PERRY SPILLER AGAINST STUFF
Case Number: 2663
Council Meeting: MAY 2018
Verdict: Not Upheld
Comment and Fact
1. Perry Spiller complains that a Stuff article of 15 February 2018, subsequently also published inThe Dominion Post and The Press, breaches the Media Council’s principles of Accuracy, Fairness and Balance (Principle 1) and Comment and Fact (Principle 4).The Stuff piece was headed “More investment property sales to be stung with capital gains tax.”
2.The article was about the Government seeking to extend the amount of time for which investment properties must be held before their owners can avoid a capital gains tax.The complaint centres on what is a capital gains tax liability and whether its portrayal of it in the piece was inaccurate.
3. Mr Spiller argues that the new bright-line test will create an income tax liability in certain circumstances.Not a capital gains tax liability.The IRD website is clear – there is no capital gains tax in New Zealand and so the headline banner and subsequent piece is false, deceptive and / or misleading.
4. Mr Spiller notes that the headline would be more accurate if it said “…avoid paying income tax on any capital gains.”
5.Any appeal by Stuff to popular belief or previous custom of certain interpretation does not change the fact.In New Zealand there is no capital gains tax.
6. Ellen Read responded initially to the complaint.This was followed up with a formal response from Roeland van den Bergh.Stuff argues that Oxford Dictionary definition of capital gains tax is “a tax levied on profit from the sale of property or an investment.”Technically there is not a comprehensive CGT, the Government taxes the capital gains in situations captured by the bright-line test.It is therefore accurate for the headline to refer to the tax as a CGT because it effectively is – headlines are often abbreviated or simplified to terms people / readers understand.

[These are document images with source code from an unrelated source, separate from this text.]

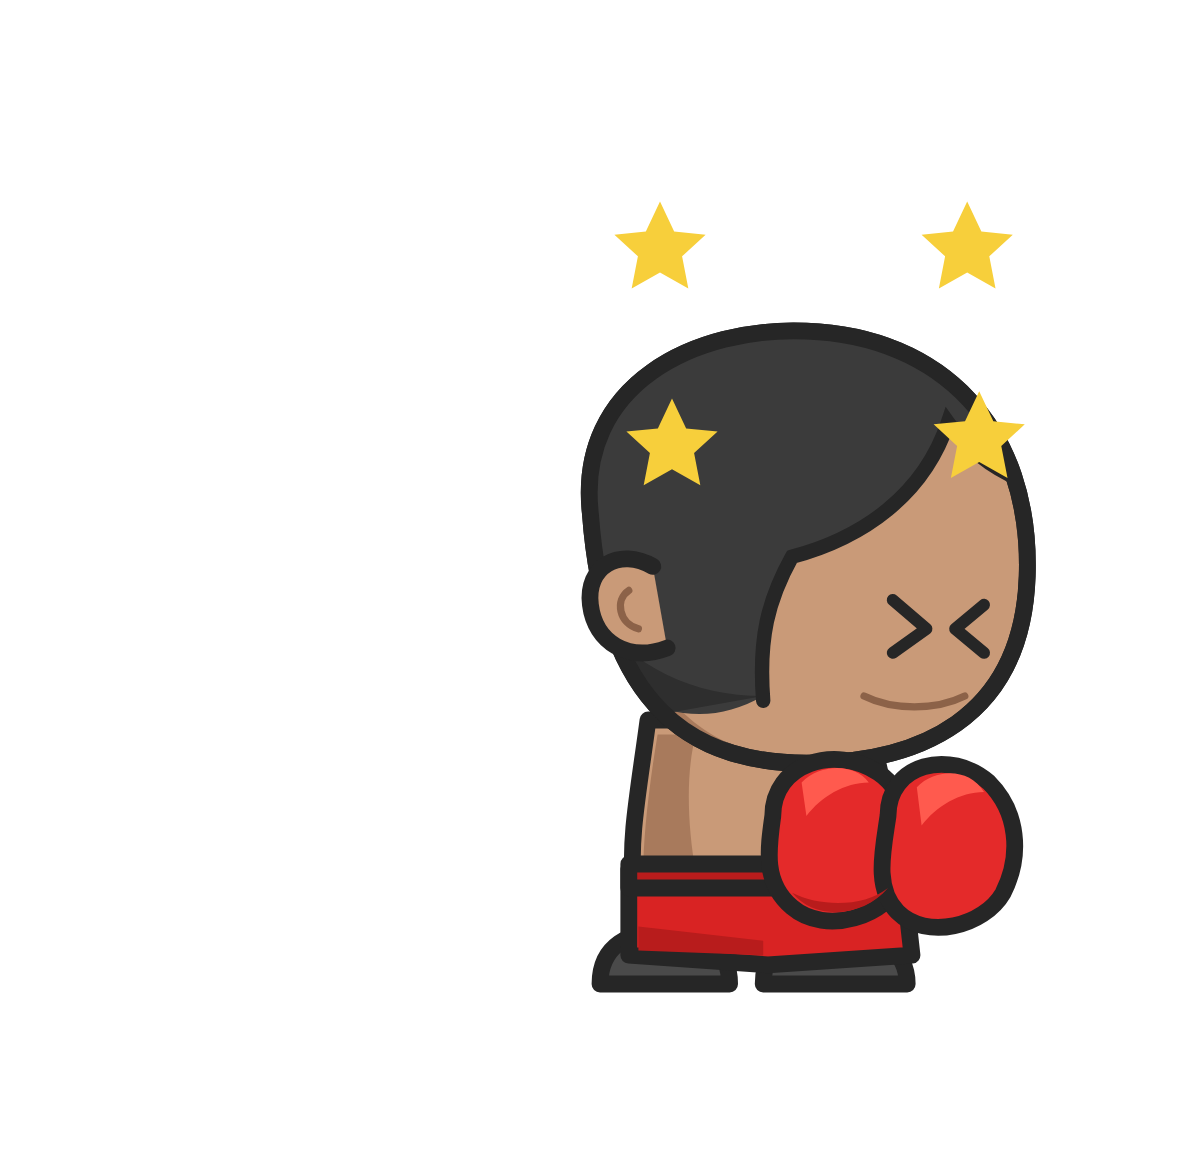
<!DOCTYPE html>
<html lang="en">
<head>
<meta charset="utf-8">
<title>Dazed Boxer</title>
<style>
  :root {
    --bg: #ffffff;
    --ink: #262626;
    --hair: #3b3b3b;
    --hair-shade: #2e2e2e;
    --skin: #c99a78;
    --skin-shade: #a87a5c;
    --skin-dark: #8c6248;
    --glove: #e42a2a;
    --glove-light: #ff5a4e;
    --glove-shade: #b81c1c;
    --shorts: #d92323;
    --shoe: #4a4a4a;
    --star: #f7cf3b;
  }
  html, body {
    margin: 0;
    padding: 0;
    width: 1200px;
    height: 1176px;
    overflow: hidden;
    background: var(--bg);
  }
  .artwork {
    display: block;
    width: 1200px;
    height: 1176px;
  }
  .outline { stroke: var(--ink); stroke-width: 7; stroke-linejoin: round; stroke-linecap: round; }
  .star { fill: var(--star); }
</style>
</head>
<body>
<svg class="artwork" viewBox="0 0 500 490" xmlns="http://www.w3.org/2000/svg" role="img" aria-label="Cartoon boxer dazed, with stars circling his head">
  <defs>
    <path id="dizzy-star" class="star" d="M0,-20 L5.9,-7.5 L19,-6.2 L9.2,2.8 L11.8,16.2 L0,9.5 L-11.8,16.2 L-9.2,2.8 L-19,-6.2 L-5.9,-7.5 Z"/>
    <clipPath id="head-clip">
      <path d="M246,214 C240,160 290,136 336,138 C392,140 430,178 428,240 C426,300 382,318 336,318 C290,318 252,296 246,214 Z"/>
    </clipPath>
  </defs>

  <!-- stars behind head -->
  <use href="#dizzy-star" x="275" y="104"/>
  <use href="#dizzy-star" x="403" y="104"/>

  <g class="boxer">
    <!-- shoes -->
    <path class="outline" fill="var(--shoe)" d="M250,410 C250,394 262,388 278,388 C294,388 304,396 304,410 Z"/>
    <path class="outline" fill="var(--shoe)" d="M318,410 C318,394 330,388 348,388 C366,388 378,396 378,410 Z"/>

    <!-- shorts -->
    <path class="outline" fill="var(--shorts)" d="M262,362 L376,362 L380,398 L320,402 L262,398 Z"/>
    <path fill="var(--glove-shade)" d="M266,386 L318,392 L318,398 L266,396 Z"/>

    <!-- torso -->
    <path class="outline" fill="var(--skin)" d="M270,300 C266,330 262,350 264,368 L370,368 C372,345 368,320 360,300 Z"/>
    <path fill="var(--skin-shade)" d="M274,306 C270,330 268,350 268,364 L290,364 C286,342 286,320 290,306 Z"/>
    <rect x="262" y="360" width="114" height="10" fill="var(--glove-shade)" class="outline"/>

    <!-- head -->
    <g>
      <path class="outline" fill="var(--skin)" d="M246,214 C240,160 290,136 336,138 C392,140 430,178 428,240 C426,300 382,318 336,318 C290,318 252,296 246,214 Z"/>
      <g clip-path="url(#head-clip)">
        <path fill="var(--skin-shade)" d="M260,250 C270,296 300,316 340,318 L250,320 Z"/>
        <!-- hair helmet -->
        <path fill="var(--hair)" d="M230,130 L440,130 L440,205 C420,200 405,190 395,176 C385,206 360,224 330,232 C320,250 316,266 318,290 C300,300 284,300 262,290 L230,290 Z"/>
        <path fill="var(--hair-shade)" d="M230,230 C250,270 280,290 318,290 L262,300 L230,300 Z"/>
        <path fill="none" stroke="var(--ink)" stroke-width="6" stroke-linecap="round" d="M440,205 C420,200 405,190 395,176 C385,206 360,224 330,232 C320,250 316,266 318,292"/>
      </g>
      <path class="outline" fill="none" d="M246,214 C240,160 290,136 336,138 C392,140 430,178 428,240 C426,300 382,318 336,318 C290,318 252,296 246,214 Z"/>

      <!-- ear -->
      <path class="outline" fill="var(--skin)" d="M272,236 C258,228 244,236 246,252 C248,268 262,276 278,270"/>
      <path fill="none" stroke="var(--skin-dark)" stroke-width="3" stroke-linecap="round" d="M262,246 C256,250 258,260 266,262"/>

      <!-- squinting eyes -->
      <path fill="none" stroke="var(--ink)" stroke-width="5" stroke-linecap="round" stroke-linejoin="round" d="M372,250 L386,262 L372,272"/>
      <path fill="none" stroke="var(--ink)" stroke-width="5" stroke-linecap="round" stroke-linejoin="round" d="M410,252 L398,262 L410,272"/>
      <path fill="none" stroke="var(--skin-dark)" stroke-width="3" stroke-linecap="round" d="M360,290 C372,296 390,296 402,290"/>
    </g>

    <!-- gloves -->
    <path class="outline" fill="var(--glove)" d="M322,340 C322,318 348,310 366,322 C378,330 382,350 376,366 C370,382 344,390 330,378 C318,368 320,354 322,340 Z"/>
    <path fill="var(--glove-light)" d="M334,326 C342,318 356,318 362,326 C352,326 342,332 336,340 Z"/>
    <path class="outline" fill="var(--glove)" d="M370,340 C370,318 396,312 412,326 C424,338 426,356 418,372 C410,386 386,392 374,380 C364,370 368,354 370,340 Z"/>
    <path fill="var(--glove-light)" d="M382,328 C390,320 404,320 410,330 C400,330 390,336 384,344 Z"/>
    <path fill="var(--glove-shade)" d="M330,372 C340,384 360,382 370,370 C360,378 342,378 330,372 Z"/>
  </g>

  <!-- stars in front of head -->
  <use href="#dizzy-star" x="280" y="186"/>
  <use href="#dizzy-star" x="408" y="183"/>
</svg>
</body>
</html>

7.Use of the CGT term was informed by past reporting and discussions with various tax and economics experts who have no doubt that the bright-line test is in effect a CGT.Stuff’s response notes the views and opinions of tax experts to reaffirm their view.The use of the headline and the term within it was therefore reasonable in the circumstances and doesn’t breach the Media Council principles.

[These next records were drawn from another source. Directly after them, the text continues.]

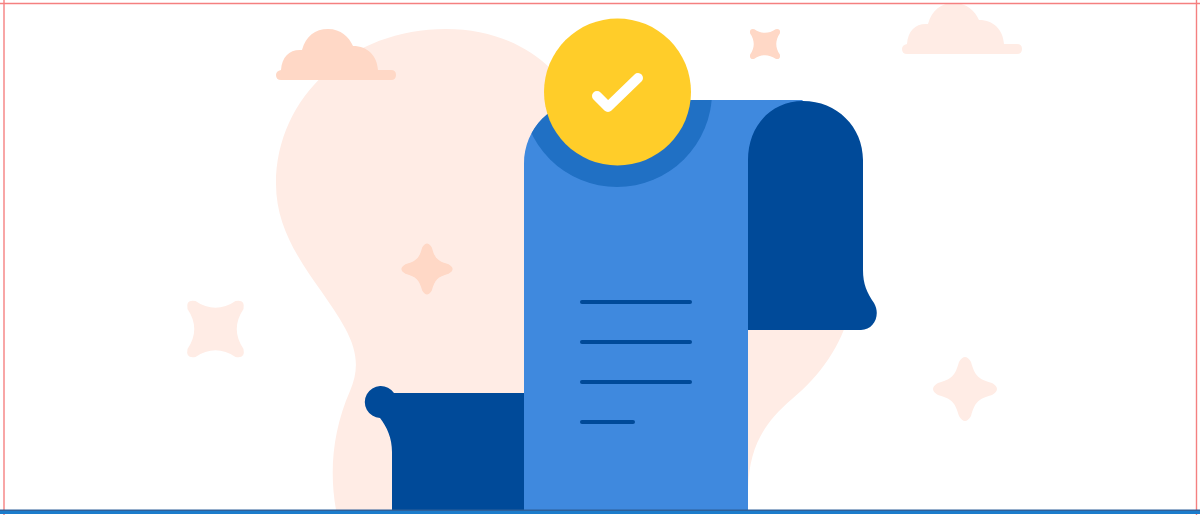
<!DOCTYPE html>
<html lang="en">
<head>
<meta charset="utf-8">
<title>Approved document illustration</title>
<style>
:root {
  --paper: #3f89de;
  --paper-shadow: #2070c4;
  --paper-back: #004a99;
  --badge: #ffcd29;
  --blush: #ffece5;
  --peach: #ffd8c6;
  --guide: #f58080;
  --ground: #1c7ccb;
  --ground-edge: #2f6099;
  --white: #fff;
}
html, body { margin: 0; height: 100%; overflow: hidden; background: var(--white); }
svg { display: block; width: 1200px; height: 515px; }
.blush { fill: var(--blush); }
.peach { fill: var(--peach); }
.paper { fill: var(--paper); }
.paper-shadow { fill: var(--paper-shadow); }
.paper-back { fill: var(--paper-back); }
.badge { fill: var(--badge); }
.check { fill: none; stroke: var(--white); stroke-width: 10; stroke-linecap: round; stroke-linejoin: round; }
.text-lines { stroke: var(--paper-back); stroke-width: 4; stroke-linecap: round; }
.guides { stroke: var(--guide); stroke-width: 1.4; }
</style>
</head>
<body>
<svg viewBox="0 0 1200 515" role="img" aria-label="Paper scroll with a yellow check mark badge">
  <defs>
    <path id="cloud" d="M5 41C6 27 14 20 26 21C30 7 39 0 52 0C65 0 73 8 77 17C92 17 101 27 102 41H115Q120 41 120 46Q120 51 115 51H5Q0 51 0 46Q0 42 5 41Z"/>
    <path id="sparkle" d="M-6 -27Q0 -37 6 -27C10 -13 13 -10 27 -6Q37 0 27 6C13 10 10 13 6 27Q0 37 -6 27C-10 13 -13 10 -27 6Q-37 0 -27 -6C-13 -10 -10 -13 -6 -27Z"/>
    <path id="cross-star" d="M-28 -20Q-30 -30 -20 -28C-7 -19 7 -19 20 -28Q30 -30 28 -20C19 -7 19 7 28 20Q30 30 20 28C7 19 -7 19 -20 28Q-30 30 -28 20C-19 7 -19 -7 -28 -20Z"/>
    <clipPath id="sheet-clip">
      <path d="M524 510V164C524 128 552 100 588 100H803L748 164V510Z"/>
    </clipPath>
  </defs>

  <g id="backdrop">
    <path class="blush" d="M336 510C329 470 333 430 350 391C359 370 358 352 345 328C321 284 276 244 276 184C276 96 351 29 446 29C488 29 524 43 550 68L640 120L850 310C842 345 820 376 792 399C764 423 749 447 748 490V510Z"/>
    <use class="peach" href="#cloud" x="276" y="29"/>
    <use class="blush" href="#cloud" x="902" y="3"/>
    <use class="peach" href="#sparkle" transform="translate(427 269) scale(.8)"/>
    <use class="blush" href="#sparkle" transform="translate(965 389)"/>
    <use class="blush" href="#cross-star" transform="translate(215.500 329)"/>
    <use class="peach" href="#cross-star" transform="translate(765 44) scale(.53)"/>
  </g>

  <g id="scroll">
    <path class="paper-back" d="M392 510V452C392 438 387 427 380 418A16 16 0 1 1 394 393H524V510Z"/>
    <path class="paper" d="M524 510V164C524 128 552 100 588 100H803L748 164V510Z"/>
    <circle class="paper-shadow" cx="617" cy="92" r="95" clip-path="url(#sheet-clip)"/>
    <path class="paper-back" d="M748 330V160C748 126 771 101 803 101C837 101 863 127 863 160V270C863 284 867 293 874 303C881 315 874 330 861 330Z"/>
    <g class="text-lines">
      <line x1="582" y1="302" x2="690" y2="302"/>
      <line x1="582" y1="342" x2="690" y2="342"/>
      <line x1="582" y1="382" x2="690" y2="382"/>
      <line x1="582" y1="422" x2="633" y2="422"/>
    </g>
  </g>

  <g id="approval-badge">
    <circle class="badge" cx="617.500" cy="92" r="73.500"/>
    <polyline class="check" points="597,96 608,107 638,78"/>
  </g>

  <g class="guides">
    <line x1="0" y1="3.500" x2="1200" y2="3.500"/>
    <line x1="4" y1="0" x2="4" y2="515"/>
    <line x1="1196.500" y1="0" x2="1196.500" y2="515"/>
  </g>
  <g id="ground">
    <rect y="510" width="1200" height="4" fill="var(--ground)"/>
    <rect y="509.500" width="1200" height="1.500" fill="var(--ground-edge)"/>
  </g>
</svg>
</body>
</html>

8. However, Stuff does recognise Mr Spiller’s distinction.The story was amended to achieve the distinction Mr Spiller raises, the issue was discussed “extensively” and relevant reporters were briefed on the distinction.
9.The complainant notes the accurate description is: “it’s income tax on any capital gains.”Stuff argues that CGT is a term used previously in similar circumstances and therefore understood by its readership.It provided expert advice to back up its point.It seems the use of the term has become practice or custom for Stuff.
10. While New Zealand does not have a capital gains tax it does tax capital gains. Whether you can accurately use the label in New Zealand is as much political as it is technical and there has been much political debate over whether the brightline test amounts to a capital gains tax. It's not for the Council to make political distinctions.
11. We do note that for the non-expert reader there is no difference between a capital gains tax and a tax on capital gains.
12.Stuff did amend the story to include a sentence which noted that New Zealand does not have a comprehensive capital gains tax which, in the Council’s view, satisfactorily explains the point made by the complainant.The Council also notes the briefing of relevant reporters and extensive discussions within Stuff around the issue.It’s through that, the Council believes a new practice in Stuff’s reporting might take hold which recognises the distinction made by Mr Spiller.
13.The complaint is therefore not upheld.
Media Council members considering the complaint were Chris Darlow, Liz Brown, Craig Cooper, Tiumalu Peter Fa’afiu, Jenny Farrell, Hank Schouten, Marie Shroff, Christina Tay, Tracy Watkins.
Tim Watkin stood down to maintain a public member majority.